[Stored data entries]

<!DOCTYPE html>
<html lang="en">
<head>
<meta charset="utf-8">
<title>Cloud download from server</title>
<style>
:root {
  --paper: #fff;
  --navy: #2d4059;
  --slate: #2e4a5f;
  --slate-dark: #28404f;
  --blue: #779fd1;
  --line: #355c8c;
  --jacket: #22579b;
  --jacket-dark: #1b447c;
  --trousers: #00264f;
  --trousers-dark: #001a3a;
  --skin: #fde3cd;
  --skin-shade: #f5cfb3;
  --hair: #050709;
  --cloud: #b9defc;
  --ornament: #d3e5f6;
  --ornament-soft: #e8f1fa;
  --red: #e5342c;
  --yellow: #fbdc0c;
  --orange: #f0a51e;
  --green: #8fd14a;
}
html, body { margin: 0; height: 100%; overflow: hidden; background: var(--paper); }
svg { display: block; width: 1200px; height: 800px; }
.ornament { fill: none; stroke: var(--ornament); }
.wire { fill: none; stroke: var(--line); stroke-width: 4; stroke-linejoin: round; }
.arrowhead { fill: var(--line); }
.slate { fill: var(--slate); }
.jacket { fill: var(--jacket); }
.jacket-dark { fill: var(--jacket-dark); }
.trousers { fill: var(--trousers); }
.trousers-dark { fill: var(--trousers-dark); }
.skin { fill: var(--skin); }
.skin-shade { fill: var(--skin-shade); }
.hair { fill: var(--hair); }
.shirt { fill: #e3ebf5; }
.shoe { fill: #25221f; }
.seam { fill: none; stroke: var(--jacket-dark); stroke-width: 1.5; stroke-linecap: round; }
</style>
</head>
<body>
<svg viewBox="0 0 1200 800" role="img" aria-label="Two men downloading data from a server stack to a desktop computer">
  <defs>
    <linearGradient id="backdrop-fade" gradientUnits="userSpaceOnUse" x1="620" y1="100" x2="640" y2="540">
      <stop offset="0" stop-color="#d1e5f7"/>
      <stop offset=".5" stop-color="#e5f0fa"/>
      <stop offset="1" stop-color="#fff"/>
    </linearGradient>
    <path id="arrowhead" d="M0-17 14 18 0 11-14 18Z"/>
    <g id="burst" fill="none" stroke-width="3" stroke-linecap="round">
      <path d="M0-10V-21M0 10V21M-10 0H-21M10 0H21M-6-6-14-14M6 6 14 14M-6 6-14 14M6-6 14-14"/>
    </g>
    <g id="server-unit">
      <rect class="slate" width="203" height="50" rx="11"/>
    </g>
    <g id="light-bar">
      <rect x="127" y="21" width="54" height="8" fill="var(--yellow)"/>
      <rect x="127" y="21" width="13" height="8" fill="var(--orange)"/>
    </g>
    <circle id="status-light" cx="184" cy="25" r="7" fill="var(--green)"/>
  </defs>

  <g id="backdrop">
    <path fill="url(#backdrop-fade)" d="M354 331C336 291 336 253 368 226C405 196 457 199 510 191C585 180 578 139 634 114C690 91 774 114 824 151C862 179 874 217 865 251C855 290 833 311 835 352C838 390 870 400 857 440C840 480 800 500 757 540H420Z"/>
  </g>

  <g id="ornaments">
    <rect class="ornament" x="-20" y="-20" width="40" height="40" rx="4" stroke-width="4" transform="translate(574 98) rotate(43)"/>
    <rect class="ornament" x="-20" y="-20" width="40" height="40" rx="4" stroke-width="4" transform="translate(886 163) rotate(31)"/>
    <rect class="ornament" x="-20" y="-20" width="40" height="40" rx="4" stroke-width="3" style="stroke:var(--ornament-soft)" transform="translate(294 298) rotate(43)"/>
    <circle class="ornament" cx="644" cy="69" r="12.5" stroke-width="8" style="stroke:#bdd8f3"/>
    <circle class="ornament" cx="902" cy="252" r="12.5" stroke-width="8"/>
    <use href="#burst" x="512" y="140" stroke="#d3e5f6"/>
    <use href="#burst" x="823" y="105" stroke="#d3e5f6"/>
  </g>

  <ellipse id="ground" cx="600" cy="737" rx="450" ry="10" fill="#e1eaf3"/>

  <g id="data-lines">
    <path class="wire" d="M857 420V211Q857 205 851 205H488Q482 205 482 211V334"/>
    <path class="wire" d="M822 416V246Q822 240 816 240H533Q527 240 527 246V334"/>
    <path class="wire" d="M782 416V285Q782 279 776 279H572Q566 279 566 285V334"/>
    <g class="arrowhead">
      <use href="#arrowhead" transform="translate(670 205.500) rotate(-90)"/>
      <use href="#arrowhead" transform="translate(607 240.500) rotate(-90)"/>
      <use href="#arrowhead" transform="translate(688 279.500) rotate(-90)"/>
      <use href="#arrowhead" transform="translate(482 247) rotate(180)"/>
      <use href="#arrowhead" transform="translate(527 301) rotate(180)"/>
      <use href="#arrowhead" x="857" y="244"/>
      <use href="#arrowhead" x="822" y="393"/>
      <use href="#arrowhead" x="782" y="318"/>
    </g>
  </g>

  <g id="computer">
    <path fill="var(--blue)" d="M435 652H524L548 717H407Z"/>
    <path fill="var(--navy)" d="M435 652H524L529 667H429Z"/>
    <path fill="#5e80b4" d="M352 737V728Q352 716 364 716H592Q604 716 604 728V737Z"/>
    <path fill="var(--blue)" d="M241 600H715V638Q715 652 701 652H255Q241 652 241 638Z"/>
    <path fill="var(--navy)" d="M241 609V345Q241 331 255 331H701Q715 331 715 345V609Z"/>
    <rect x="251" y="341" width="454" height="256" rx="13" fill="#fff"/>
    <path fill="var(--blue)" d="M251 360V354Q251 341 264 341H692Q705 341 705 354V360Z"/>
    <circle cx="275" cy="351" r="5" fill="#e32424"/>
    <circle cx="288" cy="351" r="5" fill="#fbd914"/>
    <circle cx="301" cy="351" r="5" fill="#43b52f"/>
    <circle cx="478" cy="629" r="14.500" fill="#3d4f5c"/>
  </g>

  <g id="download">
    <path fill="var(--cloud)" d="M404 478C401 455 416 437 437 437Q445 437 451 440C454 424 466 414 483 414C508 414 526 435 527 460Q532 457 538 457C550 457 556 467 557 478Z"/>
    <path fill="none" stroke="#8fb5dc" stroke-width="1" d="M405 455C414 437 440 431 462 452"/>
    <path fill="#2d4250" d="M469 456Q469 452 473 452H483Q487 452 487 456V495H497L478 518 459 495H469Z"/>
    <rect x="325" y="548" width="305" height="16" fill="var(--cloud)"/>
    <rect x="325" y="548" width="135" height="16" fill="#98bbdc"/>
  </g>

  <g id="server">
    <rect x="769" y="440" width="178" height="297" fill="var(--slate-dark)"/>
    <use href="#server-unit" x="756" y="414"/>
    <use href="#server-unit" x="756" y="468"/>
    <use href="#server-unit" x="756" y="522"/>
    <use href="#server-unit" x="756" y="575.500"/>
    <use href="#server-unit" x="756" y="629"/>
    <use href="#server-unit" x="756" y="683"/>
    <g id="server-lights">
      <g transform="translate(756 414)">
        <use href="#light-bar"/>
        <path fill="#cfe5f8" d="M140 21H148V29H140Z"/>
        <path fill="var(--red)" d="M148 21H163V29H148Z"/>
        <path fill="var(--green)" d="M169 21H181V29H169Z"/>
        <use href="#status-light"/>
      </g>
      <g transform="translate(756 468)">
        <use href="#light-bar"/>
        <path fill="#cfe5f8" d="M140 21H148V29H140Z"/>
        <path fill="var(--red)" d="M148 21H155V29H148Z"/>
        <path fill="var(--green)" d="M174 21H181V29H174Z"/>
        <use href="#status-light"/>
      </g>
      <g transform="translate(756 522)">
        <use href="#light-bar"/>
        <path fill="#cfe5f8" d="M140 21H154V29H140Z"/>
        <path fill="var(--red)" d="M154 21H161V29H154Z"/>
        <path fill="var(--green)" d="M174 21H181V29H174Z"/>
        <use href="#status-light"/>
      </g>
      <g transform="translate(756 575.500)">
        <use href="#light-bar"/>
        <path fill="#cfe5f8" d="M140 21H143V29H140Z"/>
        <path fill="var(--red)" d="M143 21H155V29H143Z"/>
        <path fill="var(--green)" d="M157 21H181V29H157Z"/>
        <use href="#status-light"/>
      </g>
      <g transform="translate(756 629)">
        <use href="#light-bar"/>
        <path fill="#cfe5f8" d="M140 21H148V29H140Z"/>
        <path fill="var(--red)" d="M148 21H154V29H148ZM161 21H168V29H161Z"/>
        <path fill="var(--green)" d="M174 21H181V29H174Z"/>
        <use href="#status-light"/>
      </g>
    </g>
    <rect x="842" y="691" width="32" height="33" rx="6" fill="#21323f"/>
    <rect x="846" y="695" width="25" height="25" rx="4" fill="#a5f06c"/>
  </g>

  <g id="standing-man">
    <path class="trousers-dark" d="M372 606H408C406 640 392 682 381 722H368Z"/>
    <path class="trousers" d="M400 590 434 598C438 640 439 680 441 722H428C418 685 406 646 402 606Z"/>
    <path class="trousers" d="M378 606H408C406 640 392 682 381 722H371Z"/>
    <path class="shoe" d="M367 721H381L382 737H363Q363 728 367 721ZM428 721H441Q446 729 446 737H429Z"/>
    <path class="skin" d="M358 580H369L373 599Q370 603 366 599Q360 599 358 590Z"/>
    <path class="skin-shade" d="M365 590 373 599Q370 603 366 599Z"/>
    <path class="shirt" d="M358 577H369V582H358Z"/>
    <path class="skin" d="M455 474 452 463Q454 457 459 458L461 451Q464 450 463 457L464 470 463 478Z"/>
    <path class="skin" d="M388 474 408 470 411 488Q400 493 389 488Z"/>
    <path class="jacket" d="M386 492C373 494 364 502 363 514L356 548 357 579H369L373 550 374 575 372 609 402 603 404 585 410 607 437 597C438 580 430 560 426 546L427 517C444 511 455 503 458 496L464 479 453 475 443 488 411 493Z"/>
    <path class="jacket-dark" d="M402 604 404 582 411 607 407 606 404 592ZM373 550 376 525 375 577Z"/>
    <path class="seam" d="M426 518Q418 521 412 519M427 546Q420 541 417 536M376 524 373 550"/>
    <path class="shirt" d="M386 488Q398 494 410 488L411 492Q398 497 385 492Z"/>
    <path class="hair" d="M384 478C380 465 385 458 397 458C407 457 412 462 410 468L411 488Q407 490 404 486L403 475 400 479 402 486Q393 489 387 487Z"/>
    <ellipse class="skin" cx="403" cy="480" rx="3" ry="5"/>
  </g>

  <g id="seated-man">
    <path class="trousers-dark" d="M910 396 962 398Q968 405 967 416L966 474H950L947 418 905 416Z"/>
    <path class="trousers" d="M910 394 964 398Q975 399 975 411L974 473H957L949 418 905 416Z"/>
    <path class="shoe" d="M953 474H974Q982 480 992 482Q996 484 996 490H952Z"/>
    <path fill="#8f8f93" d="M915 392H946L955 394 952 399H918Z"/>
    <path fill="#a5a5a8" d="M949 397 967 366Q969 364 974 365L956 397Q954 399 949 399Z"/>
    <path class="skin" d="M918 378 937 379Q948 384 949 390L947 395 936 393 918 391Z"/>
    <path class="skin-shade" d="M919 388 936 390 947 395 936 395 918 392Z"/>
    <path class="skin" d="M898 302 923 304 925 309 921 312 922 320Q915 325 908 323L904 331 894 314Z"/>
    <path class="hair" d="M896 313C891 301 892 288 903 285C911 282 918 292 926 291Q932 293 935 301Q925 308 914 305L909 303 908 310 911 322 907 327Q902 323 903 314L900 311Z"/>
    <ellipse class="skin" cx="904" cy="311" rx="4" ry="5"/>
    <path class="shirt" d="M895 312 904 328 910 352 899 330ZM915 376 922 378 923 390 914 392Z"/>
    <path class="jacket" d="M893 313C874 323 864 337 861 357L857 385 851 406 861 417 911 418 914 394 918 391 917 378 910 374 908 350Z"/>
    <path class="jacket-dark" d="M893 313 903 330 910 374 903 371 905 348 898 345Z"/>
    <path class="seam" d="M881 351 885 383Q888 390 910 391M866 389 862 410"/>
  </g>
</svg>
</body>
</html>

---

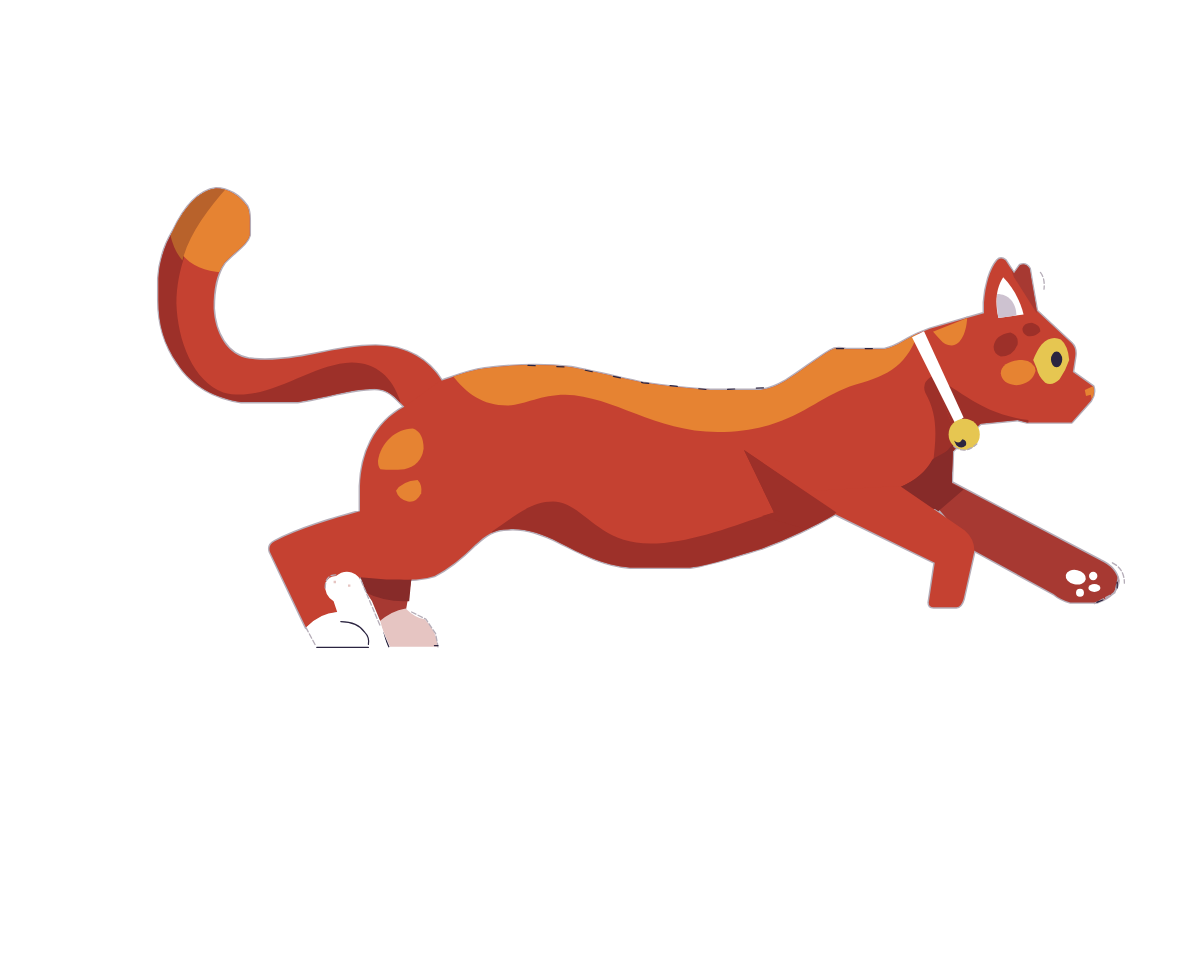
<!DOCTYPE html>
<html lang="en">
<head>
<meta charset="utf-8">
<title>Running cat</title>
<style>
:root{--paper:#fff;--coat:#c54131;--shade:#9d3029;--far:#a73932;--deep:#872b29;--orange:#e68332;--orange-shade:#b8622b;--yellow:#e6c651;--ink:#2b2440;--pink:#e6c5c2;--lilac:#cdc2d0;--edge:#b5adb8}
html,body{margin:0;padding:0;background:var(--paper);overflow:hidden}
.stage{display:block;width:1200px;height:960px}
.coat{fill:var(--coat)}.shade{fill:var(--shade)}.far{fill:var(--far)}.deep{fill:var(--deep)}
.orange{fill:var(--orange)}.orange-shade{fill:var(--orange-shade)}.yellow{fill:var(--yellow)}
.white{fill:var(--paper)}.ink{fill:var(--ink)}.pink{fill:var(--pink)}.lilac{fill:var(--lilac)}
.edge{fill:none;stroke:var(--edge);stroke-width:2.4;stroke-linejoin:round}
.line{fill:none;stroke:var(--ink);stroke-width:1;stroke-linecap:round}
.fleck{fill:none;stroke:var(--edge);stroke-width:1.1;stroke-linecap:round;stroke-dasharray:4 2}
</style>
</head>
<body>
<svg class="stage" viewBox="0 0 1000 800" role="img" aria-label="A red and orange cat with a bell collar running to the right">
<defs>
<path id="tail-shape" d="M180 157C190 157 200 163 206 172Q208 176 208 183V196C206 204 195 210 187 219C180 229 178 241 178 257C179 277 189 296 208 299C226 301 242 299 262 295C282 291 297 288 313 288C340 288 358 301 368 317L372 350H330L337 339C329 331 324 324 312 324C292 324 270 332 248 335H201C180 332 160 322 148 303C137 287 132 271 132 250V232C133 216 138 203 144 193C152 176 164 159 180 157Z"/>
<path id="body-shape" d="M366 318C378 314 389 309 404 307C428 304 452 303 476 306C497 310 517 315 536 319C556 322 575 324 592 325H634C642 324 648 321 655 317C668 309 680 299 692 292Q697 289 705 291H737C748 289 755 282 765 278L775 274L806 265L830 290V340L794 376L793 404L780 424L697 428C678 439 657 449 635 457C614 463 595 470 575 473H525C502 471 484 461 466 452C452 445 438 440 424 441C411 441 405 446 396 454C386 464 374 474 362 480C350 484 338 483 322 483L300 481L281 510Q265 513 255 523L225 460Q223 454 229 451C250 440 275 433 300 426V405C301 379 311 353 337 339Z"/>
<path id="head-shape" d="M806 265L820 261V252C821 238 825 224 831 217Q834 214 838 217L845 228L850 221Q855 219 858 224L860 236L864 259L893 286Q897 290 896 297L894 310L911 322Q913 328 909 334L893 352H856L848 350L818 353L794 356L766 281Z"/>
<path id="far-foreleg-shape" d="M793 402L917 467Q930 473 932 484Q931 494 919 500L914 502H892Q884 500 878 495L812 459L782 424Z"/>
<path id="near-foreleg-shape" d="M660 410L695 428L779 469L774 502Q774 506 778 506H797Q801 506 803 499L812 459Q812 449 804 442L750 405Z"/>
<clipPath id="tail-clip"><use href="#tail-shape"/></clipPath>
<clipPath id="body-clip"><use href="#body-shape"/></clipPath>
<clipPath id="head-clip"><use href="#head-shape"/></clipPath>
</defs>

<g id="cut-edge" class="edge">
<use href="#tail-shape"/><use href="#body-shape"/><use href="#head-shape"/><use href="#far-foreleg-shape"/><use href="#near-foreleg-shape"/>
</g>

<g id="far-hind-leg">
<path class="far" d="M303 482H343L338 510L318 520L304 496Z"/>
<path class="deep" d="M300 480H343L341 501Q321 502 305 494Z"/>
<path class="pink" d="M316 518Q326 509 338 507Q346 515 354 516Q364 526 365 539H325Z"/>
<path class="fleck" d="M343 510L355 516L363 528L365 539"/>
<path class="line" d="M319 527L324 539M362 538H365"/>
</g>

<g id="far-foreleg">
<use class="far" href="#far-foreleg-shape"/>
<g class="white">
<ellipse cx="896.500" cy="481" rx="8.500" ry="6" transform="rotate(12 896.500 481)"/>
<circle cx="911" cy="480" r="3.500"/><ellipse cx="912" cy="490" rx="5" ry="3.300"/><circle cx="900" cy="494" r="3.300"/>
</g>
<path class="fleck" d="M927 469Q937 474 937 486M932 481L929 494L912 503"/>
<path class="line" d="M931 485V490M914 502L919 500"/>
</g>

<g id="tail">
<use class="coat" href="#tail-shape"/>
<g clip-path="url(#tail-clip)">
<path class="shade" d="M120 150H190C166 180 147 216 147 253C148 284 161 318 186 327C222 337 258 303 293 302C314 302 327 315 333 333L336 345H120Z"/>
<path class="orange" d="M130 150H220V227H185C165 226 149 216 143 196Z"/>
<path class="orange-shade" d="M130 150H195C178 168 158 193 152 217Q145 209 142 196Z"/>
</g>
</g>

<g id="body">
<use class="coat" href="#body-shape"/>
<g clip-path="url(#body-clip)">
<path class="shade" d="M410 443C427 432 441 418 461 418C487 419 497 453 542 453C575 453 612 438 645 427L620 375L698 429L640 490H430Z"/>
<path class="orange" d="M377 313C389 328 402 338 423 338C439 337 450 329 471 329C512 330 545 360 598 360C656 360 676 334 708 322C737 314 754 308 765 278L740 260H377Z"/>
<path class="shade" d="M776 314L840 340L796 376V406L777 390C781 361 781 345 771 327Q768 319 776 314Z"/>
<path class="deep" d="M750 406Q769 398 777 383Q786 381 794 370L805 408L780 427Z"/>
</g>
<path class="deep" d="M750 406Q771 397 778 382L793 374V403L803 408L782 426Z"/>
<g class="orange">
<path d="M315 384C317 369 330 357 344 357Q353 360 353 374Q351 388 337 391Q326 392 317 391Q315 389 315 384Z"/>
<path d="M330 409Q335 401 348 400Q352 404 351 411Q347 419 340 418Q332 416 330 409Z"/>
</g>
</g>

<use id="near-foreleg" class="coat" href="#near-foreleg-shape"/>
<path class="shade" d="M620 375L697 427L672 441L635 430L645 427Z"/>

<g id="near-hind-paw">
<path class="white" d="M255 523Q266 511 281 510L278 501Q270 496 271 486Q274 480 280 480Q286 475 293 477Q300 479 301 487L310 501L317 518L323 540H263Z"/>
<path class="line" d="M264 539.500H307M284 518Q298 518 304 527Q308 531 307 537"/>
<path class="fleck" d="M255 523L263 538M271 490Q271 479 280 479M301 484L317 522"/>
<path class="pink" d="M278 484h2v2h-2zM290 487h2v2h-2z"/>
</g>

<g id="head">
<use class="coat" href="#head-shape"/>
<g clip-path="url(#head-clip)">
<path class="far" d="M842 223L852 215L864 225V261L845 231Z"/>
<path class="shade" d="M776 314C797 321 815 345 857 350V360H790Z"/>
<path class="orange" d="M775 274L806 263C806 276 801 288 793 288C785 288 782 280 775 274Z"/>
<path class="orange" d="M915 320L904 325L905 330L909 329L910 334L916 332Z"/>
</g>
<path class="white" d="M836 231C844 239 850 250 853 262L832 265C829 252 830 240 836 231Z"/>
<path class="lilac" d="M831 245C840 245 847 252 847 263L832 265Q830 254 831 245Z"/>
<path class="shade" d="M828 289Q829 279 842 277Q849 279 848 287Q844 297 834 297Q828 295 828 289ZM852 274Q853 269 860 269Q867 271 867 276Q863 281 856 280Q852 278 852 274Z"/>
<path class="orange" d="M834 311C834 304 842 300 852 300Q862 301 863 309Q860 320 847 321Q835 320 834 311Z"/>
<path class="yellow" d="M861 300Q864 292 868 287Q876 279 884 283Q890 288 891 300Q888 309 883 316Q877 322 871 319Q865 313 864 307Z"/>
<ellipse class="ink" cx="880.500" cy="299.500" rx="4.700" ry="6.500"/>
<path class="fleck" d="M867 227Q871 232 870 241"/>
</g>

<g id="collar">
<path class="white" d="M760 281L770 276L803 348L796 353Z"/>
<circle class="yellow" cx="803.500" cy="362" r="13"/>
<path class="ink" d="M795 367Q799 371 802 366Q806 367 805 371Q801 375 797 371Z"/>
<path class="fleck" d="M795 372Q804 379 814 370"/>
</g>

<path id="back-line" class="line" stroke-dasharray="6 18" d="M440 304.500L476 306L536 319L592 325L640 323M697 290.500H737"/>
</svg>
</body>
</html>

What to do → Lines holding "trousers": copy each one from the records above.

Final answer →
  --trousers: #00264f;
  --trousers-dark: #001a3a;
.trousers { fill: var(--trousers); }
.trousers-dark { fill: var(--trousers-dark); }
    <path class="trousers-dark" d="M372 606H408C406 640 392 682 381 722H368Z"/>
    <path class="trousers" d="M400 590 434 598C438 640 439 680 441 722H428C418 685 406 646 402 606Z"/>
    <path class="trousers" d="M378 606H408C406 640 392 682 381 722H371Z"/>
    <path class="trousers-dark" d="M910 396 962 398Q968 405 967 416L966 474H950L947 418 905 416Z"/>
    <path class="trousers" d="M910 394 964 398Q975 399 975 411L974 473H957L949 418 905 416Z"/>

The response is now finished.